PROBLEM TO WORK ON: Repeat the data below in full. Pictures must not be part of the copy.

*** RECORDS ***

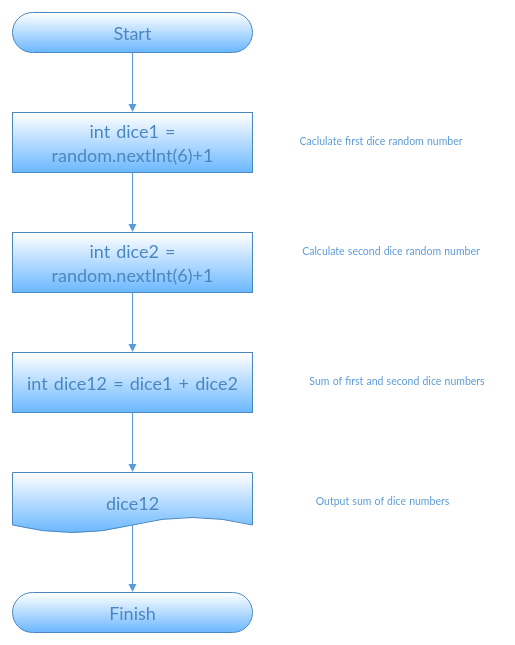
<!DOCTYPE html>
<html lang="en">
<head>
<meta charset="utf-8">
<title>Dice sum flowchart</title>
<style>
:root {
  --paper: #ffffff;
  --fill-top: #ffffff;
  --fill-bottom: #6cb8ff;
  --outline: #4a88bf;
  --connector: #5b9bd5;
  --node-text: #4a86bf;
  --note-text: #5b9bd5;
}
* { box-sizing: border-box; margin: 0; }
html, body { width: 515px; height: 645px; overflow: hidden; background: var(--paper); }
.flowchart {
  position: relative;
  width: 515px;
  height: 645px;
  font-family: Lato, "Open Sans", sans-serif;
}
.connectors, .document-shape { position: absolute; left: 0; top: 0; display: block; }
.connectors { width: 515px; height: 645px; }
.connectors line { stroke: var(--connector); stroke-width: 1; }
.connectors use { fill: var(--connector); }
.node {
  position: absolute;
  left: 12px;
  width: 241px;
  height: 61px;
  display: flex;
  align-items: center;
  justify-content: center;
  border: 1px solid var(--outline);
  background: linear-gradient(var(--fill-top), var(--fill-bottom));
  color: var(--node-text);
  font-size: 18px;
  line-height: 24px;
  word-spacing: 1.5px;
  text-align: center;
  white-space: nowrap;
}
.terminal { height: 41px; border-radius: 21px; }
.document { border: 0; background: none; }
.document-shape { width: 241px; height: 62px; }
.document-shape path { fill: url(#document-fill); stroke: var(--outline); }
.document span { position: relative; }
.start { top: 12px; }
.first-roll { top: 112px; }
.second-roll { top: 232px; }
.sum { top: 352px; }
.output { top: 472px; }
.finish { top: 592px; }
.note {
  position: absolute;
  transform: translateX(-50%);
  color: var(--note-text);
  font-size: 10.5px;
  line-height: 14px;
  word-spacing: 0.5px;
  white-space: nowrap;
}
.note-first { left: 381px; top: 134px; }
.note-second { left: 391px; top: 244px; }
.note-sum { left: 397px; top: 374px; }
.note-output { left: 382.5px; top: 494px; }
</style>
</head>
<body>
<main class="flowchart">
  <svg class="connectors" viewBox="0 0 515 645" aria-hidden="true">
    <defs><polygon id="arrowhead" points="-4,-8 4,-8 0,0"/></defs>
    <line x1="132.5" y1="53" x2="132.5" y2="106"/>
    <line x1="132.5" y1="173" x2="132.5" y2="226"/>
    <line x1="132.5" y1="293" x2="132.5" y2="346"/>
    <line x1="132.5" y1="413" x2="132.5" y2="466"/>
    <line x1="132.5" y1="525" x2="132.5" y2="586"/>
    <use href="#arrowhead" x="132.5" y="112"/>
    <use href="#arrowhead" x="132.5" y="232"/>
    <use href="#arrowhead" x="132.5" y="352"/>
    <use href="#arrowhead" x="132.5" y="472"/>
    <use href="#arrowhead" x="132.5" y="592"/>
  </svg>

  <div class="node terminal start">Start</div>
  <div class="node first-roll">int dice1 =<br>random.nextInt(6)+1</div>
  <p class="note note-first">Caclulate first dice random number</p>

  <div class="node second-roll">int dice2 =<br>random.nextInt(6)+1</div>
  <p class="note note-second">Calculate second dice random number</p>

  <div class="node sum">int dice12 = dice1 + dice2</div>
  <p class="note note-sum">Sum of first and second dice numbers</p>

  <div class="node document output">
    <svg class="document-shape" viewBox="0 0 241 62" aria-hidden="true">
      <defs>
        <linearGradient id="document-fill" x1="0" y1="0" x2="0" y2="1">
          <stop offset="0" stop-color="#ffffff"/>
          <stop offset="1" stop-color="#6cb8ff"/>
        </linearGradient>
      </defs>
      <path d="M0.5 0.5H240.5V53Q180 38 120.5 53T0.5 53Z"/>
    </svg>
    <span>dice12</span>
  </div>
  <p class="note note-output">Output sum of dice numbers</p>

  <div class="node terminal finish">Finish</div>
</main>
</body>
</html>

***

EXERCISE OUTPUT:
<!DOCTYPE html>
<html lang="en">
<head>
<meta charset="utf-8">
<title>Dice sum flowchart</title>
<style>
:root {
  --paper: #ffffff;
  --fill-top: #ffffff;
  --fill-bottom: #6cb8ff;
  --outline: #4a88bf;
  --connector: #5b9bd5;
  --node-text: #4a86bf;
  --note-text: #5b9bd5;
}
* { box-sizing: border-box; margin: 0; }
html, body { width: 515px; height: 645px; overflow: hidden; background: var(--paper); }
.flowchart {
  position: relative;
  width: 515px;
  height: 645px;
  font-family: Lato, "Open Sans", sans-serif;
}
.connectors, .document-shape { position: absolute; left: 0; top: 0; display: block; }
.connectors { width: 515px; height: 645px; }
.connectors line { stroke: var(--connector); stroke-width: 1; }
.connectors use { fill: var(--connector); }
.node {
  position: absolute;
  left: 12px;
  width: 241px;
  height: 61px;
  display: flex;
  align-items: center;
  justify-content: center;
  border: 1px solid var(--outline);
  background: linear-gradient(var(--fill-top), var(--fill-bottom));
  color: var(--node-text);
  font-size: 18px;
  line-height: 24px;
  word-spacing: 1.5px;
  text-align: center;
  white-space: nowrap;
}
.terminal { height: 41px; border-radius: 21px; }
.document { border: 0; background: none; }
.document-shape { width: 241px; height: 62px; }
.document-shape path { fill: url(#document-fill); stroke: var(--outline); }
.document span { position: relative; }
.start { top: 12px; }
.first-roll { top: 112px; }
.second-roll { top: 232px; }
.sum { top: 352px; }
.output { top: 472px; }
.finish { top: 592px; }
.note {
  position: absolute;
  transform: translateX(-50%);
  color: var(--note-text);
  font-size: 10.5px;
  line-height: 14px;
  word-spacing: 0.5px;
  white-space: nowrap;
}
.note-first { left: 381px; top: 134px; }
.note-second { left: 391px; top: 244px; }
.note-sum { left: 397px; top: 374px; }
.note-output { left: 382.5px; top: 494px; }
</style>
</head>
<body>
<main class="flowchart">
  <svg class="connectors" viewBox="0 0 515 645" aria-hidden="true">
    <defs><polygon id="arrowhead" points="-4,-8 4,-8 0,0"/></defs>
    <line x1="132.5" y1="53" x2="132.5" y2="106"/>
    <line x1="132.5" y1="173" x2="132.5" y2="226"/>
    <line x1="132.5" y1="293" x2="132.5" y2="346"/>
    <line x1="132.5" y1="413" x2="132.5" y2="466"/>
    <line x1="132.5" y1="525" x2="132.5" y2="586"/>
    <use href="#arrowhead" x="132.5" y="112"/>
    <use href="#arrowhead" x="132.5" y="232"/>
    <use href="#arrowhead" x="132.5" y="352"/>
    <use href="#arrowhead" x="132.5" y="472"/>
    <use href="#arrowhead" x="132.5" y="592"/>
  </svg>

  <div class="node terminal start">Start</div>
  <div class="node first-roll">int dice1 =<br>random.nextInt(6)+1</div>
  <p class="note note-first">Caclulate first dice random number</p>

  <div class="node second-roll">int dice2 =<br>random.nextInt(6)+1</div>
  <p class="note note-second">Calculate second dice random number</p>

  <div class="node sum">int dice12 = dice1 + dice2</div>
  <p class="note note-sum">Sum of first and second dice numbers</p>

  <div class="node document output">
    <svg class="document-shape" viewBox="0 0 241 62" aria-hidden="true">
      <defs>
        <linearGradient id="document-fill" x1="0" y1="0" x2="0" y2="1">
          <stop offset="0" stop-color="#ffffff"/>
          <stop offset="1" stop-color="#6cb8ff"/>
        </linearGradient>
      </defs>
      <path d="M0.5 0.5H240.5V53Q180 38 120.5 53T0.5 53Z"/>
    </svg>
    <span>dice12</span>
  </div>
  <p class="note note-output">Output sum of dice numbers</p>

  <div class="node terminal finish">Finish</div>
</main>
</body>
</html>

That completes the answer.